Scan the data. Collect each line that contains the word "return".
DATA TO EXAMINE START
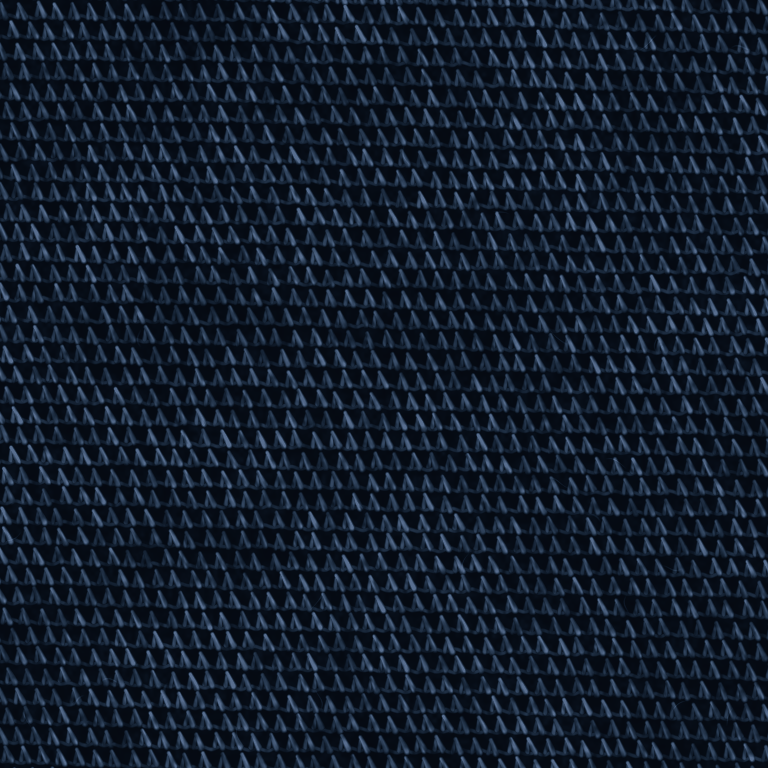
Write a WebGL 1 fragment shader that draws this texture.

```glsl
precision highp float;
uniform vec2 u_resolution;

float hash(vec2 p) {
  p = fract(p * vec2(0.1031, 0.1137));
  p += dot(p, p.yx + 33.33);
  return fract((p.x + p.y) * p.x * 7.31 + p.y * 43.7);
}

float noise(vec2 p) {
  vec2 i = floor(p), f = fract(p);
  f = f * f * (3.0 - 2.0 * f);
  return mix(mix(hash(i), hash(i + vec2(1.0, 0.0)), f.x),
             mix(hash(i + vec2(0.0, 1.0)), hash(i + vec2(1.0, 1.0)), f.x), f.y);
}

float segmentDistance(vec2 p, vec2 a, vec2 b, out float along) {
  vec2 d = b - a;
  along = clamp(dot(p - a, d) / dot(d, d), 0.0, 1.0);
  return length(p - a - d * along);
}

// Rounded strand of yarn, wider towards its end b
float strand(vec2 p, vec2 a, vec2 b, float width, float soft) {
  float along;
  float d = segmentDistance(p, a, b, along) / (width * mix(0.7, 1.1, along));
  return 1.0 - smoothstep(0.3 - soft, 1.0 + soft, d);
}

// Two-legged stitch leaning to the left, with fibres along the yarn
float stitch(vec2 p, vec2 id, float soft) {
  float seed = hash(id + 17.0);
  p += (vec2(hash(id + 3.0), hash(id + 71.0)) - 0.5) * vec2(0.2, 0.14);
  p.x += 0.16 * (seed - 0.5) * p.y;
  float leftLeg = strand(p, vec2(-0.13, 0.30), vec2(-0.22, -0.24), 0.17, soft);
  float rightLeg = strand(p, vec2(-0.12, 0.40), vec2(0.20, -0.24), 0.22, soft);
  vec2 grain = vec2(p.x * 0.91 + p.y * 0.41, p.y * 0.91 - p.x * 0.41);
  float fibre = noise(grain * vec2(7.0, 2.5) + id * 13.0);
  float body = max(leftLeg * 0.72, rightLeg);
  return body * (0.42 + 0.6 * fibre) * (0.8 + 0.35 * seed);
}

void main() {
  vec2 uv = gl_FragCoord.xy / u_resolution.y;
  float soft = 80.0 / u_resolution.y;

  // Courses sag slightly to the right
  vec2 cloth = uv;
  cloth.y += 0.02 * uv.x + 0.005 * (noise(uv * 3.0) - 0.5);
  cloth.x += 0.006 * (noise(uv * 4.0 + 9.0) - 0.5);
  vec2 grid = cloth * vec2(42.0, 38.0);

  // Dark ground with a faint fuzz
  float tone = 0.03 + 0.14 * noise(grid * 4.0) * noise(grid * 1.3 + 5.0);

  // Staggered courses of stitches, joined by thin horizontal threads
  for (int j = -1; j <= 1; j++) {
    float row = floor(grid.y) + float(j);
    float x = grid.x + row * 0.44 + 0.3 * hash(vec2(row, 5.0));
    float y = grid.y - row - 0.5;
    float sag = 0.05 * sin(x * 6.2832) + 0.12 * (noise(vec2(x, row * 7.0)) - 0.5);
    float thread = 1.0 - smoothstep(0.03, 0.13 + soft * 0.3, abs(y + 0.27 + sag));
    tone = max(tone, thread * (0.18 + 0.3 * noise(vec2(x * 5.0, row * 3.0))));
    for (int i = -1; i <= 1; i++) {
      float column = floor(x) + float(i);
      vec2 p = vec2(x - column - 0.5, y);
      tone = max(tone, stitch(p, vec2(column, row) + 60.0, soft));
    }
  }

  // Uneven dye and yarn thickness
  tone *= 0.87 + 0.28 * noise(uv * 7.0 + 2.0);
  tone += 0.09 * (noise(grid * 7.0 + 30.0) - 0.5) * smoothstep(0.0, 0.3, tone);

  // Sparse loose hairs
  for (int k = 0; k < 24; k++) {
    float n = float(k);
    vec2 start = vec2(hash(vec2(n, 11.0)), hash(vec2(n, 47.0)));
    float angle = 6.2832 * hash(vec2(n, 83.0));
    vec2 end = start + 0.025 * vec2(cos(angle), sin(angle));
    vec2 bend = 0.004 * vec2(sin(uv.y * 150.0 + n), cos(uv.x * 150.0 + n));
    float along;
    float d = segmentDistance(uv + bend, start, end, along);
    float hair = 1.0 - smoothstep(0.0002, 0.0006 + 0.8 / u_resolution.y, d);
    tone += 0.2 * hair * sin(3.1416 * along);
  }

  // Navy ramp from shadow to lit yarn
  tone = clamp(tone, 0.0, 1.0);
  vec3 shadow = vec3(0.017, 0.033, 0.062);
  vec3 navy = shadow + vec3(0.33, 0.40, 0.50) * pow(vec3(tone), vec3(1.6, 1.35, 1.25));
  gl_FragColor = vec4(navy, 1.0);
}
```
DATA TO EXAMINE END
OUTPUT OF THE EXERCISE.
  return fract((p.x + p.y) * p.x * 7.31 + p.y * 43.7);
  return mix(mix(hash(i), hash(i + vec2(1.0, 0.0)), f.x),
  return length(p - a - d * along);
  return 1.0 - smoothstep(0.3 - soft, 1.0 + soft, d);
  return body * (0.42 + 0.6 * fibre) * (0.8 + 0.35 * seed);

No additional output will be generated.